• [Dataset excerpts]
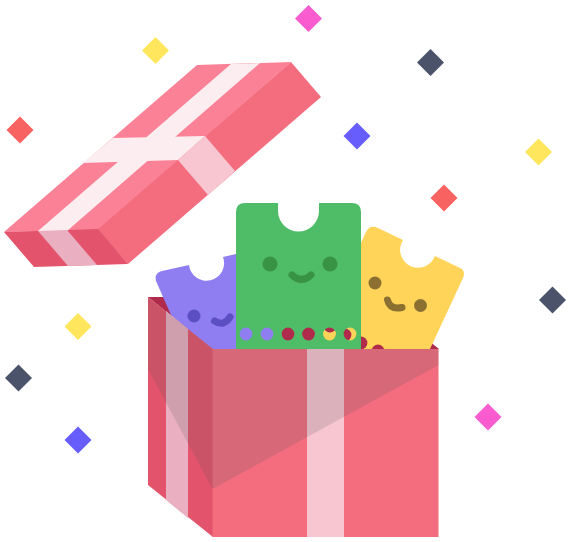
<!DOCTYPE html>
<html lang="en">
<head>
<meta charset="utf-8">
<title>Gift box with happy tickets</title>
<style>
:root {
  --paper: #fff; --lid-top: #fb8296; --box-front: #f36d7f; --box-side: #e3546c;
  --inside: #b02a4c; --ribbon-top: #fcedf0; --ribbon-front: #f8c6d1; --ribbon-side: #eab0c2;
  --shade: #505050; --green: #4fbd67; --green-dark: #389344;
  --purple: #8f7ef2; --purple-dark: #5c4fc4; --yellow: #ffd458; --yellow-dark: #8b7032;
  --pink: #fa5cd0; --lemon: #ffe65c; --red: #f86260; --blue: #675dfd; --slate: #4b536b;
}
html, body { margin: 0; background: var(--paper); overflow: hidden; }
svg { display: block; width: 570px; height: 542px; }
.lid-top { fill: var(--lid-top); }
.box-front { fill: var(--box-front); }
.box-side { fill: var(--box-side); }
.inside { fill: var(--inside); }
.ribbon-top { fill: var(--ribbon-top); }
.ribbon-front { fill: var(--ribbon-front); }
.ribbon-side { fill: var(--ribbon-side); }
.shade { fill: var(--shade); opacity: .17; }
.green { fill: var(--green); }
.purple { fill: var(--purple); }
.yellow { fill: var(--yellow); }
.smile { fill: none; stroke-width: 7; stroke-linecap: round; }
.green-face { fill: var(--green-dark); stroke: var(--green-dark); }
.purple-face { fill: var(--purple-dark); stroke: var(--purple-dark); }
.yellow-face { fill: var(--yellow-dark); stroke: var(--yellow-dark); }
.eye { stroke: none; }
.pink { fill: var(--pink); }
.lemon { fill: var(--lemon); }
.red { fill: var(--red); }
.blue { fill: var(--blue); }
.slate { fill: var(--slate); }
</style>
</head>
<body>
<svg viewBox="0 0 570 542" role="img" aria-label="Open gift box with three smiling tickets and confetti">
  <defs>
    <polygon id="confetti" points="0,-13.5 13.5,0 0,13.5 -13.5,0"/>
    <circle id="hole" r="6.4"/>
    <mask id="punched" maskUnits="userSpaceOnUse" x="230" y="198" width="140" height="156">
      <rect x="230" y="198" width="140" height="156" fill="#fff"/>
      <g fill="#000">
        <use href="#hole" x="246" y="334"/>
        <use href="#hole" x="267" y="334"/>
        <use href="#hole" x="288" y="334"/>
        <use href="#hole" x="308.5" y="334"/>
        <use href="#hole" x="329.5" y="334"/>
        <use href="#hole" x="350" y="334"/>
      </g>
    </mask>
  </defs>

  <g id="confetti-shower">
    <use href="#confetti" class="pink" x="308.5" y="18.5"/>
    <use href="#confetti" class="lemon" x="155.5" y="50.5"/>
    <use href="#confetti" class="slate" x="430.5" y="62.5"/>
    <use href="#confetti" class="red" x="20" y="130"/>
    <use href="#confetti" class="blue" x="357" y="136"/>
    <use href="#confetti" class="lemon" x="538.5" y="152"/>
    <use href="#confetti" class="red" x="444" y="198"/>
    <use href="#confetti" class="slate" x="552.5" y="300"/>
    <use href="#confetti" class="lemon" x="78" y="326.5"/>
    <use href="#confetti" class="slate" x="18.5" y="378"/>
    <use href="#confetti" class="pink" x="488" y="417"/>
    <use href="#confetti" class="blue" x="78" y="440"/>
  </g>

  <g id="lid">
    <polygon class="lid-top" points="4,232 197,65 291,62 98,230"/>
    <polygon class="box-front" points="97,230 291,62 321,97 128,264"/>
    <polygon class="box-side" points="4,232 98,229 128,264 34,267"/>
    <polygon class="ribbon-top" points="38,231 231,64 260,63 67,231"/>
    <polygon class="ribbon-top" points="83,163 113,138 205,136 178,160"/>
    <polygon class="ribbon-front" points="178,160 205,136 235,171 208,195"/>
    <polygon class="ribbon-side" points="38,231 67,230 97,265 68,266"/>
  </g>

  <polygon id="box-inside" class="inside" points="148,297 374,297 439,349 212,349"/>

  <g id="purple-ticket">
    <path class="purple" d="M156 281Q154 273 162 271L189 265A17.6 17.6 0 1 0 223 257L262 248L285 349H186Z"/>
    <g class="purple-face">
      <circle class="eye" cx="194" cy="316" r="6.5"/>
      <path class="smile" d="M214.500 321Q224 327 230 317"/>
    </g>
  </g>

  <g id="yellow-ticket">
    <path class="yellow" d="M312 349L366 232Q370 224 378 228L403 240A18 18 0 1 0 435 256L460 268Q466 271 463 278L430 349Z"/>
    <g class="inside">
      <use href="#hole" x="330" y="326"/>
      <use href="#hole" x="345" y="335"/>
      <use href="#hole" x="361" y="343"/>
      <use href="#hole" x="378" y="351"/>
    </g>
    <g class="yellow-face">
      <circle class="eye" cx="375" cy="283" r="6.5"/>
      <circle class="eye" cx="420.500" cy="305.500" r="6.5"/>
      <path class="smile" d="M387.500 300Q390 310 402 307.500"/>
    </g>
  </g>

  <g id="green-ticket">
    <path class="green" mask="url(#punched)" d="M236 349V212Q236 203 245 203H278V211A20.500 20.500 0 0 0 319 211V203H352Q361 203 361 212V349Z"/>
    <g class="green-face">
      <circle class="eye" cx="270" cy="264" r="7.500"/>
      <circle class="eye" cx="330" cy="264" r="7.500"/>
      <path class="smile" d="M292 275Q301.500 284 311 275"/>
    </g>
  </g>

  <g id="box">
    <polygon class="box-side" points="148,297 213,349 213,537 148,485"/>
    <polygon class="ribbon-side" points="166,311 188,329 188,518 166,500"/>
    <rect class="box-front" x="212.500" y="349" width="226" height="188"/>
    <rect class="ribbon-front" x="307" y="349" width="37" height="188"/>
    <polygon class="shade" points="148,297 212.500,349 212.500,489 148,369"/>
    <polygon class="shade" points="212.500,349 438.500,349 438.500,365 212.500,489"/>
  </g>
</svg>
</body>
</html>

• [Your instructions] Copy each line of the preceding data that contains the string "ribbon".

• [Finished exercise]
  --inside: #b02a4c; --ribbon-top: #fcedf0; --ribbon-front: #f8c6d1; --ribbon-side: #eab0c2;
.ribbon-top { fill: var(--ribbon-top); }
.ribbon-front { fill: var(--ribbon-front); }
.ribbon-side { fill: var(--ribbon-side); }
    <polygon class="ribbon-top" points="38,231 231,64 260,63 67,231"/>
    <polygon class="ribbon-top" points="83,163 113,138 205,136 178,160"/>
    <polygon class="ribbon-front" points="178,160 205,136 235,171 208,195"/>
    <polygon class="ribbon-side" points="38,231 67,230 97,265 68,266"/>
    <polygon class="ribbon-side" points="166,311 188,329 188,518 166,500"/>
    <rect class="ribbon-front" x="307" y="349" width="37" height="188"/>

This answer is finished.